Phill Thomas Katt has taken on a level of celebrity on the internet. The man behind UZ TV (Uncharted Zone TV) has allowed surprising viral hits to find success. Taking a Ratatouille approach to music, Katt believes anyone can create good music. However, while the music videos he constructs thrive on lo-fi effects, Katt promotes his videos in good faith. More than anything, he wants talented and unique performers to break outside of their insecurities.
Space Happy displays an incredible amount of positivity throughout. Featuring archival footage from UZ TV, as well as interviews, director Louis Crisitello explores the origins of the channel. While much of the film would feel at home with The Stairway to Stardom Mixtape or Life on the Farm. The oddball energy and work ethic is undeniable. It’s the passion that shines through and makes Katt’s efforts to promote his artists so endearing.
The string of talking head interviews occasionally causes Space Happy to drag, yet each individual takes over for minutes at a time. Previous sensations, like Mark Gormley and consistent guest Tommy Robinetti praise Katt’s devotion to the project. The effort to keep the Gulf Coast music scene on the map makes for an excellent story. However, Crisitello could have found more material by looking at Katt’s life away from the studio and following his other passions. We certainly see his devotion here, but providing a more well-rounded view of some participants might have helped us understand the personal risk they take by contributing to the Uncharted Zone.

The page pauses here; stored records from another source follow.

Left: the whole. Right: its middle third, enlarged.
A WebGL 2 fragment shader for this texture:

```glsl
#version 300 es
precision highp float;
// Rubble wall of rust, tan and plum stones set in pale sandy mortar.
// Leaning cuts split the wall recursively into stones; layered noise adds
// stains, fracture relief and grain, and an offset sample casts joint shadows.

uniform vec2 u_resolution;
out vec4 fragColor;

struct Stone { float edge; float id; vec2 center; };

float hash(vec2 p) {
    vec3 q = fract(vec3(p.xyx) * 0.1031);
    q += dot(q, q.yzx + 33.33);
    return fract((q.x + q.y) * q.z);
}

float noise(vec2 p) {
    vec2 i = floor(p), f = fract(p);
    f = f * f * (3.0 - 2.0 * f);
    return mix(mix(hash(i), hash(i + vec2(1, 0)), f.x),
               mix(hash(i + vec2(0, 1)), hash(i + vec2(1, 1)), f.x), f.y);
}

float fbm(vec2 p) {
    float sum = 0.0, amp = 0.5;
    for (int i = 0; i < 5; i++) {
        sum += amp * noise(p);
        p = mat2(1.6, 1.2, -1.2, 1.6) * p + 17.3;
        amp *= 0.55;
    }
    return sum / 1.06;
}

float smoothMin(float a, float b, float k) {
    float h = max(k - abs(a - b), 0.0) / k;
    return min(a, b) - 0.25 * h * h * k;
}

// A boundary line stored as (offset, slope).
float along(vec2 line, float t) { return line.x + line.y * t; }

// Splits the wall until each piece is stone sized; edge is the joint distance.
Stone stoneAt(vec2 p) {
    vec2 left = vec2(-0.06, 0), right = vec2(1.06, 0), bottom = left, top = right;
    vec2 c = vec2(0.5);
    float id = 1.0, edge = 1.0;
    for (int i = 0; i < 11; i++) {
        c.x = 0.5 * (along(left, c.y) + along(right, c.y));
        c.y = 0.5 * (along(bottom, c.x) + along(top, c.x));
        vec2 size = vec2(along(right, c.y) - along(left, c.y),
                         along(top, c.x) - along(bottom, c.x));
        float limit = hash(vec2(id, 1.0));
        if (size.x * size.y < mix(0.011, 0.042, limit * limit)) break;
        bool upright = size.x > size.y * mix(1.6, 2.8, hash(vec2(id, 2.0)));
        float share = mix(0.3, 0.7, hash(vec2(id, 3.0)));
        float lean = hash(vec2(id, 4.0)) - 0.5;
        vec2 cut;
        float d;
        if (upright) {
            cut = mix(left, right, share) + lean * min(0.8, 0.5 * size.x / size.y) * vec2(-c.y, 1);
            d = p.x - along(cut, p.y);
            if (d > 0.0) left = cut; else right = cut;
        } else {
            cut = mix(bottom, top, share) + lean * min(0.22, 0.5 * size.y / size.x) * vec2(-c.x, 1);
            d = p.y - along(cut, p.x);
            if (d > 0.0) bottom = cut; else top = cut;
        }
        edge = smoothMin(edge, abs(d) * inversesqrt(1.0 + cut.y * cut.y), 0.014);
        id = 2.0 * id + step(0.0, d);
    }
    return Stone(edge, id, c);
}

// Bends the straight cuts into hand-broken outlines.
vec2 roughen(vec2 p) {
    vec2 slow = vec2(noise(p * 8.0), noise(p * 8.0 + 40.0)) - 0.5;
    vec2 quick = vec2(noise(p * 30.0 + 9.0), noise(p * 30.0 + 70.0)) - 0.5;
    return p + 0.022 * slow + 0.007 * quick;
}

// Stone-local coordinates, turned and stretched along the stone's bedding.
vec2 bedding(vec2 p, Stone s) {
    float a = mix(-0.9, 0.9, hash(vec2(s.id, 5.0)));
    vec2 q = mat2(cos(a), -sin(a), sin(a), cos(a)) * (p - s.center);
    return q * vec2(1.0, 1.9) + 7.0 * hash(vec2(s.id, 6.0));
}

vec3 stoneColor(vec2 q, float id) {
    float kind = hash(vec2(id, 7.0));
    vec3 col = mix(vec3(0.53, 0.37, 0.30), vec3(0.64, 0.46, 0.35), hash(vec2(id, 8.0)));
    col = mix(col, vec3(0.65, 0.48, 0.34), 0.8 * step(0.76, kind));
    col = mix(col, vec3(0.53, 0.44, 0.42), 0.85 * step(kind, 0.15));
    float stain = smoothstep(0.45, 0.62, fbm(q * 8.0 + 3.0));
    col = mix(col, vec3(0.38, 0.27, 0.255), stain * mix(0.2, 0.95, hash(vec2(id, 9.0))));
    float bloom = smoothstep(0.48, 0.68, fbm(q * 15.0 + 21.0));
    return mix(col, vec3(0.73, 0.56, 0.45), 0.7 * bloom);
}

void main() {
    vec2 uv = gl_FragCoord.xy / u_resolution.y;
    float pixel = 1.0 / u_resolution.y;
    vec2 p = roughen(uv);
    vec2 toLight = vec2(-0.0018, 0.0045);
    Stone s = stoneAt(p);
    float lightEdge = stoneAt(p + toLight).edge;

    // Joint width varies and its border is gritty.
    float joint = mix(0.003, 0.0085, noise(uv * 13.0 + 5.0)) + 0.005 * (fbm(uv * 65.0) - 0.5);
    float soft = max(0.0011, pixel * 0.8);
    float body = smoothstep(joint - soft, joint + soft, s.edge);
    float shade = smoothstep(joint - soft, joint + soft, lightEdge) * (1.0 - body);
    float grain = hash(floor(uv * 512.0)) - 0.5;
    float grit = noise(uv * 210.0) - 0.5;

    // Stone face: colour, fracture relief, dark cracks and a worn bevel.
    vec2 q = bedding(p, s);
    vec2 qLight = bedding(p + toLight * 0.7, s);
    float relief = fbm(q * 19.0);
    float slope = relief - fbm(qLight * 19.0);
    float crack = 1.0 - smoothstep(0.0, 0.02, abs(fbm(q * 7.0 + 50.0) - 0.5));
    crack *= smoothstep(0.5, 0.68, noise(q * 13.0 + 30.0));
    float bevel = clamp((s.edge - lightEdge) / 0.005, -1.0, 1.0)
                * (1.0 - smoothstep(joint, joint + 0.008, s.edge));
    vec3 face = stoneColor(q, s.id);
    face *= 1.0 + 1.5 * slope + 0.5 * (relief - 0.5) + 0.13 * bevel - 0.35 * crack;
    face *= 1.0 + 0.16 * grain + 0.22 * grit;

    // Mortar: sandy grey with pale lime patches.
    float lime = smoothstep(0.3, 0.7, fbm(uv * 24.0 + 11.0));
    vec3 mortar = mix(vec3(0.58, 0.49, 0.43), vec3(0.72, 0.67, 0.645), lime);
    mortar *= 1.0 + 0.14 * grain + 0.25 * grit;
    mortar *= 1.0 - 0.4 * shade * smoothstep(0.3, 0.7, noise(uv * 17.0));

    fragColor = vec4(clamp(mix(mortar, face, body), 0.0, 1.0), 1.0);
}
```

Clocking in under an hour, Space Happy: Phil Thomas Katt and the Uncharted Zone does not require too much commitment. The most important aspect is to keep an open mind. The people who populate Space Happy work hard to refine their craft. We need more artists unwilling to give up on their dreams. In that way, the documentary becomes a love letter to the dreamers and doers of the world.